> [Task]: Retype the listing exactly. Leave out the images.

--

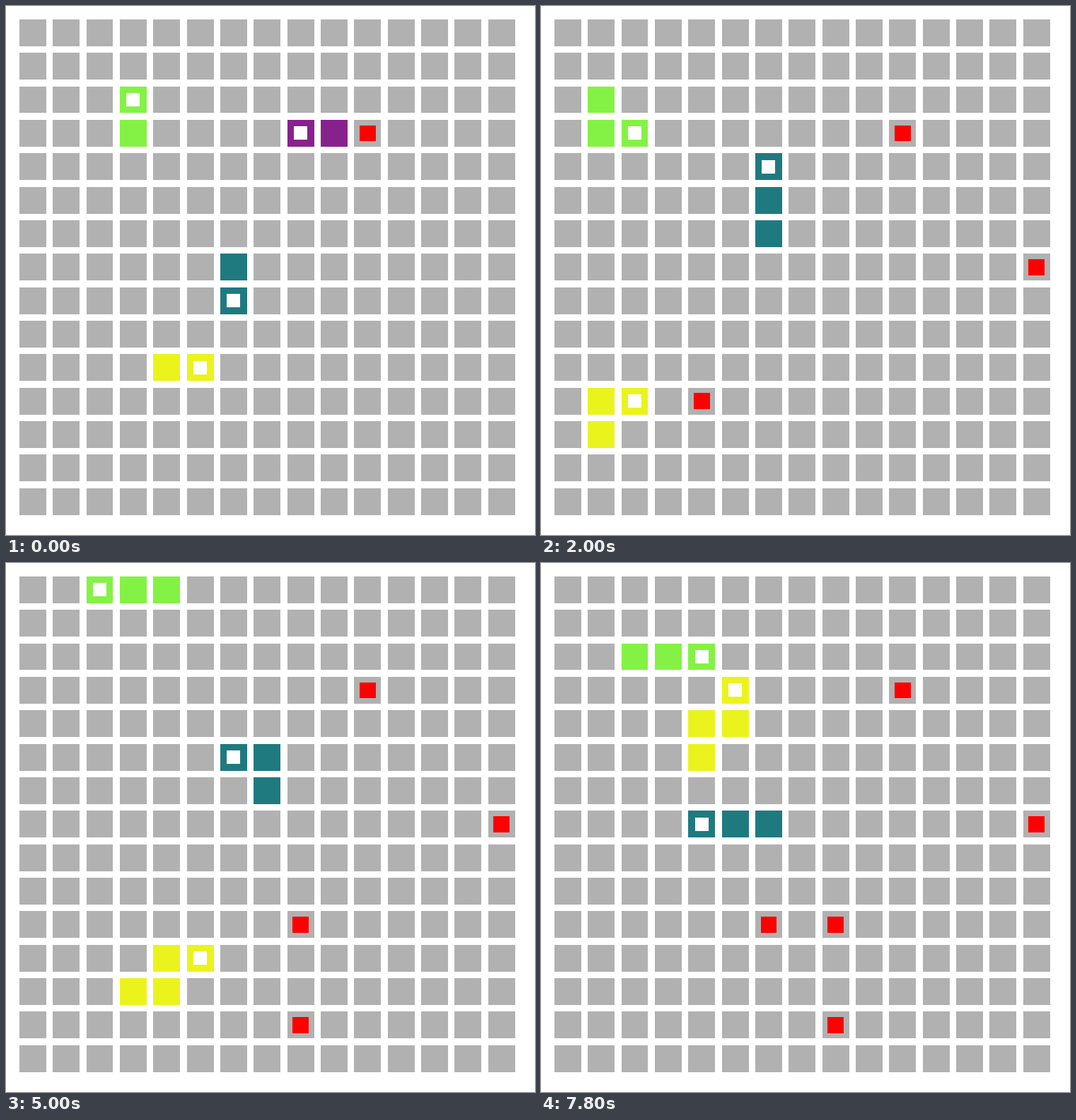
An HTML page with a canvas for the animation above (8000 ms loop, 748x748 px).

```html
<!DOCTYPE html>
<html lang="en">
<head>
<meta charset="utf-8">
<title>Snakes on a grid</title>
<style>
html, body { margin: 0; width: 100%; height: 100%; overflow: hidden; background: #fff; }
canvas { display: block; }
</style>
</head>
<body>
<canvas id="stage" width="748" height="748"></canvas>
<script>
const ctx = document.getElementById('stage').getContext('2d');
const GRID = 15, STEP_MS = 200, STEPS = 40;
const PITCH = 748 / (GRID + 0.8);
const CELL = 0.8 * PITCH;
const DIRS = { U: [0, -1], D: [0, 1], L: [-1, 0], R: [1, 0] };

// Each path begins at the tail cell; its first move leads to the opening head.
const snakes = [
  { color: '#84f244', start: [3, 3],
    moves: 'U RULLLL DRDRDD LUR RRURUL UULLDRR RULLL LDDRRR' },
  { color: '#87228c', start: [9, 3], dies: 9,
    moves: 'L LDDRDD LL' },
  { color: '#1f7a80', start: [6, 7],
    moves: 'D LLULUR RRUULL URU RDRDDR DLULUUU RDDDR DLDLLL' },
  { color: '#ebf31d', start: [4, 10], grows: 16,
    moves: 'R ULDLLD DLURDL URR RULLDD RRURRUU UULLL URUURU' }
];

const foods = [
  { at: [10, 3], from: 0 },
  { at: [14, 7], from: 1 },
  { at: [4, 11], from: 9, until: 16 },
  { at: [8, 13], from: 17 },
  { at: [8, 10], from: 25 },
  { at: [6, 10], from: 33 }
];

for (const snake of snakes) {
  snake.path = [snake.start];
  for (const move of snake.moves.replace(/ /g, '')) {
    const [x, y] = snake.path[snake.path.length - 1];
    const [dx, dy] = DIRS[move];
    snake.path.push([x + dx, y + dy]);
  }
}

// Square centred in a grid cell, with edges on whole pixels.
function square([col, row], scale, color) {
  const half = CELL * scale / 2;
  const cx = PITCH * (col + 0.8), cy = PITCH * (row + 0.8);
  const x = Math.round(cx - half), y = Math.round(cy - half);
  ctx.fillStyle = color;
  ctx.fillRect(x, y, Math.round(cx + half) - x, Math.round(cy + half) - y);
}

function drawSnake(snake, step) {
  if (step >= (snake.dies ?? Infinity)) return;
  const length = step >= (snake.grows ?? Infinity) ? 4 : 3;
  const head = step + 1;
  const body = snake.path.slice(Math.max(0, head - length + 1), head + 1);
  body.forEach(cell => square(cell, 1, snake.color));
  square(snake.path[head], 0.5, '#fff');
}

function draw(step) {
  ctx.fillStyle = '#fff';
  ctx.fillRect(0, 0, 748, 748);
  for (let row = 0; row < GRID; row++) {
    for (let col = 0; col < GRID; col++) square([col, row], 1, '#b1b1b1');
  }
  for (const food of foods) {
    if (step >= food.from && step < (food.until ?? Infinity)) square(food.at, 0.6, '#f00');
  }
  snakes.forEach(snake => drawSnake(snake, step));
}

const begin = performance.now();
function tick() {
  const elapsed = performance.now() - begin;
  draw(Math.floor(elapsed / STEP_MS) % STEPS);
  requestAnimationFrame(tick);
}
tick();
</script>
</body>
</html>
```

--

> [Response below]:
An HTML page with a canvas for the animation above (8000 ms loop, 748x748 px).

```html
<!DOCTYPE html>
<html lang="en">
<head>
<meta charset="utf-8">
<title>Snakes on a grid</title>
<style>
html, body { margin: 0; width: 100%; height: 100%; overflow: hidden; background: #fff; }
canvas { display: block; }
</style>
</head>
<body>
<canvas id="stage" width="748" height="748"></canvas>
<script>
const ctx = document.getElementById('stage').getContext('2d');
const GRID = 15, STEP_MS = 200, STEPS = 40;
const PITCH = 748 / (GRID + 0.8);
const CELL = 0.8 * PITCH;
const DIRS = { U: [0, -1], D: [0, 1], L: [-1, 0], R: [1, 0] };

// Each path begins at the tail cell; its first move leads to the opening head.
const snakes = [
  { color: '#84f244', start: [3, 3],
    moves: 'U RULLLL DRDRDD LUR RRURUL UULLDRR RULLL LDDRRR' },
  { color: '#87228c', start: [9, 3], dies: 9,
    moves: 'L LDDRDD LL' },
  { color: '#1f7a80', start: [6, 7],
    moves: 'D LLULUR RRUULL URU RDRDDR DLULUUU RDDDR DLDLLL' },
  { color: '#ebf31d', start: [4, 10], grows: 16,
    moves: 'R ULDLLD DLURDL URR RULLDD RRURRUU UULLL URUURU' }
];

const foods = [
  { at: [10, 3], from: 0 },
  { at: [14, 7], from: 1 },
  { at: [4, 11], from: 9, until: 16 },
  { at: [8, 13], from: 17 },
  { at: [8, 10], from: 25 },
  { at: [6, 10], from: 33 }
];

for (const snake of snakes) {
  snake.path = [snake.start];
  for (const move of snake.moves.replace(/ /g, '')) {
    const [x, y] = snake.path[snake.path.length - 1];
    const [dx, dy] = DIRS[move];
    snake.path.push([x + dx, y + dy]);
  }
}

// Square centred in a grid cell, with edges on whole pixels.
function square([col, row], scale, color) {
  const half = CELL * scale / 2;
  const cx = PITCH * (col + 0.8), cy = PITCH * (row + 0.8);
  const x = Math.round(cx - half), y = Math.round(cy - half);
  ctx.fillStyle = color;
  ctx.fillRect(x, y, Math.round(cx + half) - x, Math.round(cy + half) - y);
}

function drawSnake(snake, step) {
  if (step >= (snake.dies ?? Infinity)) return;
  const length = step >= (snake.grows ?? Infinity) ? 4 : 3;
  const head = step + 1;
  const body = snake.path.slice(Math.max(0, head - length + 1), head + 1);
  body.forEach(cell => square(cell, 1, snake.color));
  square(snake.path[head], 0.5, '#fff');
}

function draw(step) {
  ctx.fillStyle = '#fff';
  ctx.fillRect(0, 0, 748, 748);
  for (let row = 0; row < GRID; row++) {
    for (let col = 0; col < GRID; col++) square([col, row], 1, '#b1b1b1');
  }
  for (const food of foods) {
    if (step >= food.from && step < (food.until ?? Infinity)) square(food.at, 0.6, '#f00');
  }
  snakes.forEach(snake => drawSnake(snake, step));
}

const begin = performance.now();
function tick() {
  const elapsed = performance.now() - begin;
  draw(Math.floor(elapsed / STEP_MS) % STEPS);
  requestAnimationFrame(tick);
}
tick();
</script>
</body>
</html>
```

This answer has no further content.